*** Opening of RECORDS TO USE ***

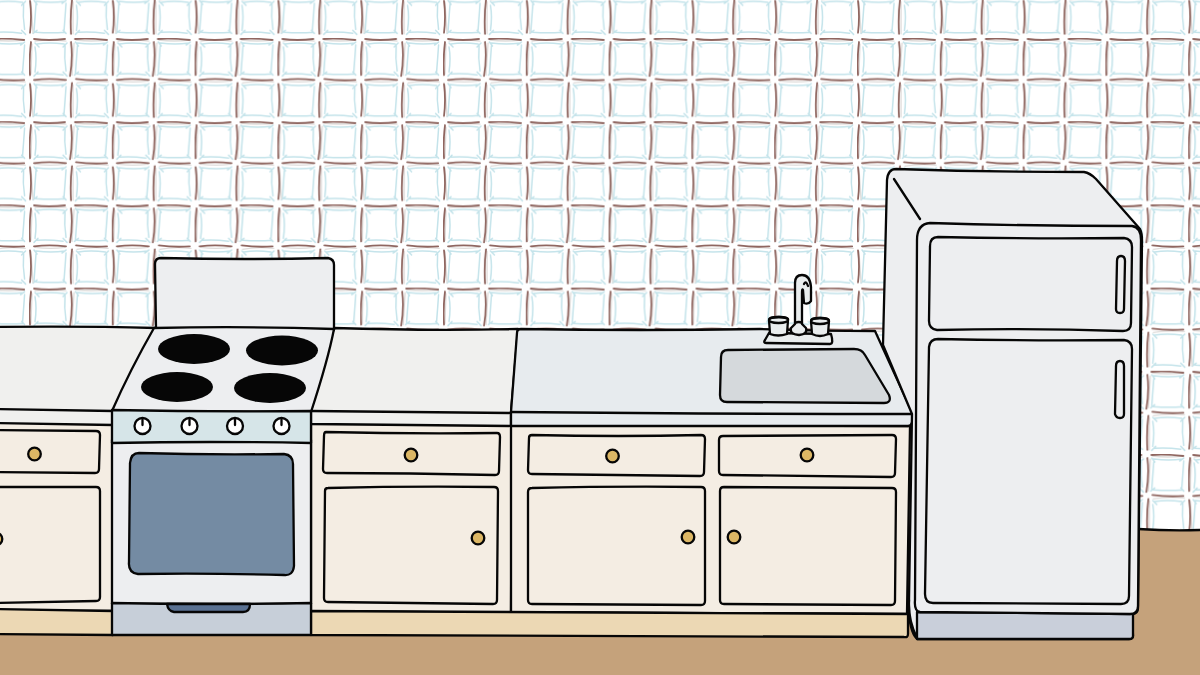
<!DOCTYPE html>
<html lang="en">
<head>
<meta charset="utf-8">
<title>Kitchen</title>
<style>
:root{--ink:#060606;--wall:#fff;--grout:#8f6660;--glaze:#c3e3ea;--shade:#dedbd9;--floor:#c5a27b;--counter:#f0f0ee;--sinktop:#e7ebee;--basin:#d5d9dc;--cabinet:#f4ede3;--kick:#ecd8b4;--brass:#dcb765;--enamel:#edeef0;--panel:#d6e5e8;--glass:#748ba3;--drawer:#c7cfd9;--handle:#5a7192;--base:#c9cfda;--rim:#e9edee}
html,body{margin:0;height:100%;overflow:hidden;background:var(--wall)}
svg{display:block;width:1200px;height:675px}
.line{stroke:var(--ink);stroke-width:2.3;stroke-linejoin:round;stroke-linecap:round}
.none{fill:none}
.glaze{fill:none;stroke:var(--glaze);stroke-width:1.5;stroke-linecap:round}
.grout{fill:none;stroke:var(--grout);stroke-width:1.8;stroke-linecap:round}
.shade{fill:none;stroke:var(--shade);stroke-width:1.3;stroke-linecap:round}
.wall{fill:url(#tiles)}
.floor{fill:var(--floor)}
.counter{fill:var(--counter)}
.sinktop{fill:var(--sinktop)}
.basin{fill:var(--basin)}
.cabinet{fill:var(--cabinet)}
.kick{fill:var(--kick)}
.brass{fill:var(--brass)}
.enamel{fill:var(--enamel)}
.panel{fill:var(--panel)}
.glass{fill:var(--glass)}
.drawer{fill:var(--drawer)}
.handle{fill:var(--handle)}
.base{fill:var(--base)}
.rim{fill:var(--rim)}
.white{fill:var(--wall)}
.burner{fill:var(--ink)}
</style>
</head>
<body>
<svg viewBox="0 0 1200 675" role="img" aria-label="Drawn kitchen with a stove, cabinets, a sink and a refrigerator">
<defs>
  <g id="tile-a">
    <path class="glaze" d="M8 6Q20 4 35 6M36 8Q35 20 37 33M34 37Q20 35 8 36M6 34Q8 20 6 9M6 5l4 4M38 5l-4 4M38 38l-4-4M5 38l4-4"/>
  </g>
  <g id="tile-b">
    <path class="glaze" d="M7 5Q22 7 36 5M37 7Q36 22 35 34M36 36Q22 37 7 36M5 35Q6 22 7 8M5 4l3 4M37 4l-4 3M37 37l-3-3M4 37l4-3"/>
  </g>
  <pattern id="tiles" x="29" y="38" width="82.8" height="83.2" patternUnits="userSpaceOnUse">
    <use href="#tile-a"/>
    <use href="#tile-b" x="41.4"/>
    <use href="#tile-b" y="41.6"/>
    <use href="#tile-a" x="41.4" y="41.6"/>
    <path class="shade" d="M6 3Q20 1 37 3M47 2Q62 4 78 2M6 43Q22 45 36 43M48 45Q62 42 79 44M3 6L2 36M45 5L43 37M2 47L4 78M44 47L44 79"/>
    <path class="grout" d="M5 1Q20 3 36 1M46 1Q60 0 78 2M5 42Q20 40 37 42M47 41Q62 43 78 42M2 4Q0 20 1 37M42 4Q44 20 41 38M1 46Q3 62 1 78M43 45Q41 60 42 79"/>
  </pattern>
  <circle id="knob" class="line brass" r="6.3"/>
  <g id="dial">
    <circle class="line white" r="8" stroke-width="2"/>
    <path class="line none" d="M0-6V-1"/>
  </g>
  <ellipse id="burner" class="burner" rx="36" ry="15"/>
</defs>

<rect class="wall" width="1200" height="675"/>

<g id="floor">
  <path class="floor" d="M0 600L1130 529 1200 530V675H0Z"/>
  <path class="line none" d="M1138 529Q1170 531 1200 530"/>
</g>

<g id="left-cabinet">
  <path class="line cabinet" d="M-4 420H113V611H-4Z"/>
  <path class="line kick" d="M-4 609L113 611V635L-4 634Z"/>
  <path class="line counter" d="M-4 327Q80 326 156 328L113 410V425L-4 423Z"/>
  <path class="line none" d="M-4 409L113 411"/>
  <path class="line none" d="M-4 430L96 431Q100 431 100 435L99 469Q99 473 95 473L-4 472M-4 487L96 487Q100 487 100 491L100 597Q100 601 96 601L-4 603"/>
  <use href="#knob" x="34.5" y="454"/>
  <use href="#knob" x="-4" y="539"/>
</g>

<g id="middle-cabinet">
  <path class="line cabinet" d="M311 420L512 424 511 613 311 611Z"/>
  <path class="line counter" d="M334 328Q430 331 518 329L511 412V426L311 424V411Z"/>
  <path class="line none" d="M311 411L511 413"/>
  <path class="line none" d="M326 432Q410 434 497 433Q500 433 500 437L499 471Q499 475 495 475Q410 473 327 473Q323 473 323 469L324 436Q324 432 326 432ZM328 488Q410 486 494 487Q498 487 498 491L497 600Q497 604 493 604L328 602Q324 602 324 598L325 491Q325 488 328 488Z"/>
  <use href="#knob" x="411" y="455"/>
  <use href="#knob" x="478" y="538"/>
</g>

<g id="sink-cabinet">
  <path class="line cabinet" d="M511 425L910 426 907 614 511 612Z"/>
  <path class="line none" d="M532 435Q620 437 701 435Q705 435 705 439L704 472Q704 476 700 476L532 474Q528 474 528 470L529 438Q529 435 532 435ZM723 436L892 435Q896 435 896 439L895 473Q895 477 891 477L723 475Q719 475 719 471L719 440Q719 436 723 436ZM532 488Q620 486 701 487Q705 487 705 491L705 601Q705 605 701 605L532 604Q528 604 528 600L528 492Q528 488 532 488ZM724 487L892 488Q896 488 896 492L895 601Q895 605 891 605L724 604Q720 604 720 600L720 491Q720 487 724 487Z"/>
  <path class="line sinktop" d="M521 329Q640 331 760 329 820 331 875 331L912 412Q914 426 908 426L511 426 511 412 517 333Q517 329 521 329Z"/>
  <path class="line none" d="M511 412Q700 414 912 414"/>
  <path class="line basin" d="M728 350L854 349Q862 349 865 355L889 395Q892 403 884 403L727 402Q720 402 720 395L721 357Q721 350 728 350Z"/>
  <use href="#knob" x="612.500" y="456"/>
  <use href="#knob" x="807" y="455"/>
  <use href="#knob" x="688" y="537"/>
  <use href="#knob" x="734" y="537"/>
</g>

<path class="line kick" d="M311 611Q600 612 908 614V634Q908 638 904 637L311 635Z"/>

<g id="faucet">
  <path class="line rim" d="M769 333L831 334Q834 344 830 344L766 343Q763 343 765 340Z"/>
  <path class="line rim" d="M769 320Q769 317 779 317T788 320L787 334Q778 337 770 334Z"/>
  <ellipse class="line none" cx="778.500" cy="320" rx="9.500" ry="3"/>
  <path class="line rim" d="M811 321Q811 318 820 318T829 321L828 334Q820 338 812 334Z"/>
  <ellipse class="line none" cx="820" cy="321" rx="9" ry="3"/>
  <path class="line rim" d="M795 324L795 283Q795 275 802 275 810 275 811 287V301Q808 305 804 303L803 290Q802 288 802 293V324L806 328Q808 334 799 335 789 334 791 328Z"/>
  <path class="line none" d="M795 323Q799 321 802 323M804 284Q806 280 808 286"/>
</g>

<g id="stove">
  <path class="line enamel" d="M156 328L155 264Q155 258 161 258Q245 260 328 258Q334 259 334 265L334 330Z"/>
  <path class="line enamel" d="M154 328Q245 326 334 329 328 360 311 412L112 411Q130 370 154 328Z"/>
  <use href="#burner" x="194" y="349"/>
  <use href="#burner" x="282" y="350.500"/>
  <use href="#burner" x="177" y="387"/>
  <use href="#burner" x="270" y="388"/>
  <path class="line enamel" d="M112 440H311V604H112Z"/>
  <path class="line panel" d="M112 410Q210 412 311 411V443Q210 441 112 443Z"/>
  <use href="#dial" x="142.500" y="426"/>
  <use href="#dial" x="189.500" y="426"/>
  <use href="#dial" x="235" y="426"/>
  <use href="#dial" x="281.500" y="426"/>
  <path class="line glass" d="M139 453Q210 455 284 454 293 455 293 464L294 566Q293 576 284 575 210 573 138 574 128 573 129 562L130 463Q131 453 139 453Z"/>
  <path class="line drawer" d="M112 603Q210 605 311 603V635L112 635Z"/>
  <path class="line handle" d="M167 604H250Q250 612 243 612L174 612Q168 611 167 604Z"/>
</g>

<g id="refrigerator">
  <path class="line enamel" d="M887 180Q888 169 896 169 990 172 1084 172 1090 173 1096 179L1140 229Q1142 233 1142 240L1138 608Q1138 614 1132 614L1133 636Q1133 639 1129 639L917 639Q908 630 909 600L912 414 883 345Z"/>
  <path class="line base" d="M917 612L1133 614V636Q1133 639 1129 639L917 639Z"/>
  <path class="line enamel" d="M917 240Q917 224 930 223 1030 226 1132 226 1141 227 1141 240L1138 606Q1138 614 1130 614L920 612Q914 611 915 600Z"/>
  <path class="line none" d="M894 179L920 219M909 600Q908 620 917 638"/>
  <path class="line none" d="M938 237Q1030 239 1124 238 1132 239 1132 247L1131 323Q1131 331 1123 331 1030 328 937 330 929 329 929 321L930 246Q930 237 938 237ZM938 339Q1030 341 1124 340 1132 341 1132 349L1129 596Q1129 604 1121 604L933 603Q925 603 925 594L929 347Q930 339 938 339Z"/>
  <path class="line none" d="M1117 261Q1117 256 1121 256T1125 261L1124 309Q1124 313 1120 313T1116 309ZM1116 366Q1116 361 1120 361T1124 366L1124 414Q1124 418 1120 418T1115 414Z"/>
</g>
</svg>
</body>
</html>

*** Close of RECORDS TO USE ***

EXERCISE OBJECTIVE
From the entries above, write out only the lines starting at the line that holds "612L1133 614V636Q1133 639" and ending at the line that holds "237Q1030 239 1124", keeping both and matching them exactly.

RESULT
  <path class="line base" d="M917 612L1133 614V636Q1133 639 1129 639L917 639Z"/>
  <path class="line enamel" d="M917 240Q917 224 930 223 1030 226 1132 226 1141 227 1141 240L1138 606Q1138 614 1130 614L920 612Q914 611 915 600Z"/>
  <path class="line none" d="M894 179L920 219M909 600Q908 620 917 638"/>
  <path class="line none" d="M938 237Q1030 239 1124 238 1132 239 1132 247L1131 323Q1131 331 1123 331 1030 328 937 330 929 329 929 321L930 246Q930 237 938 237ZM938 339Q1030 341 1124 340 1132 341 1132 349L1129 596Q1129 604 1121 604L933 603Q925 603 925 594L929 347Q930 339 938 339Z"/>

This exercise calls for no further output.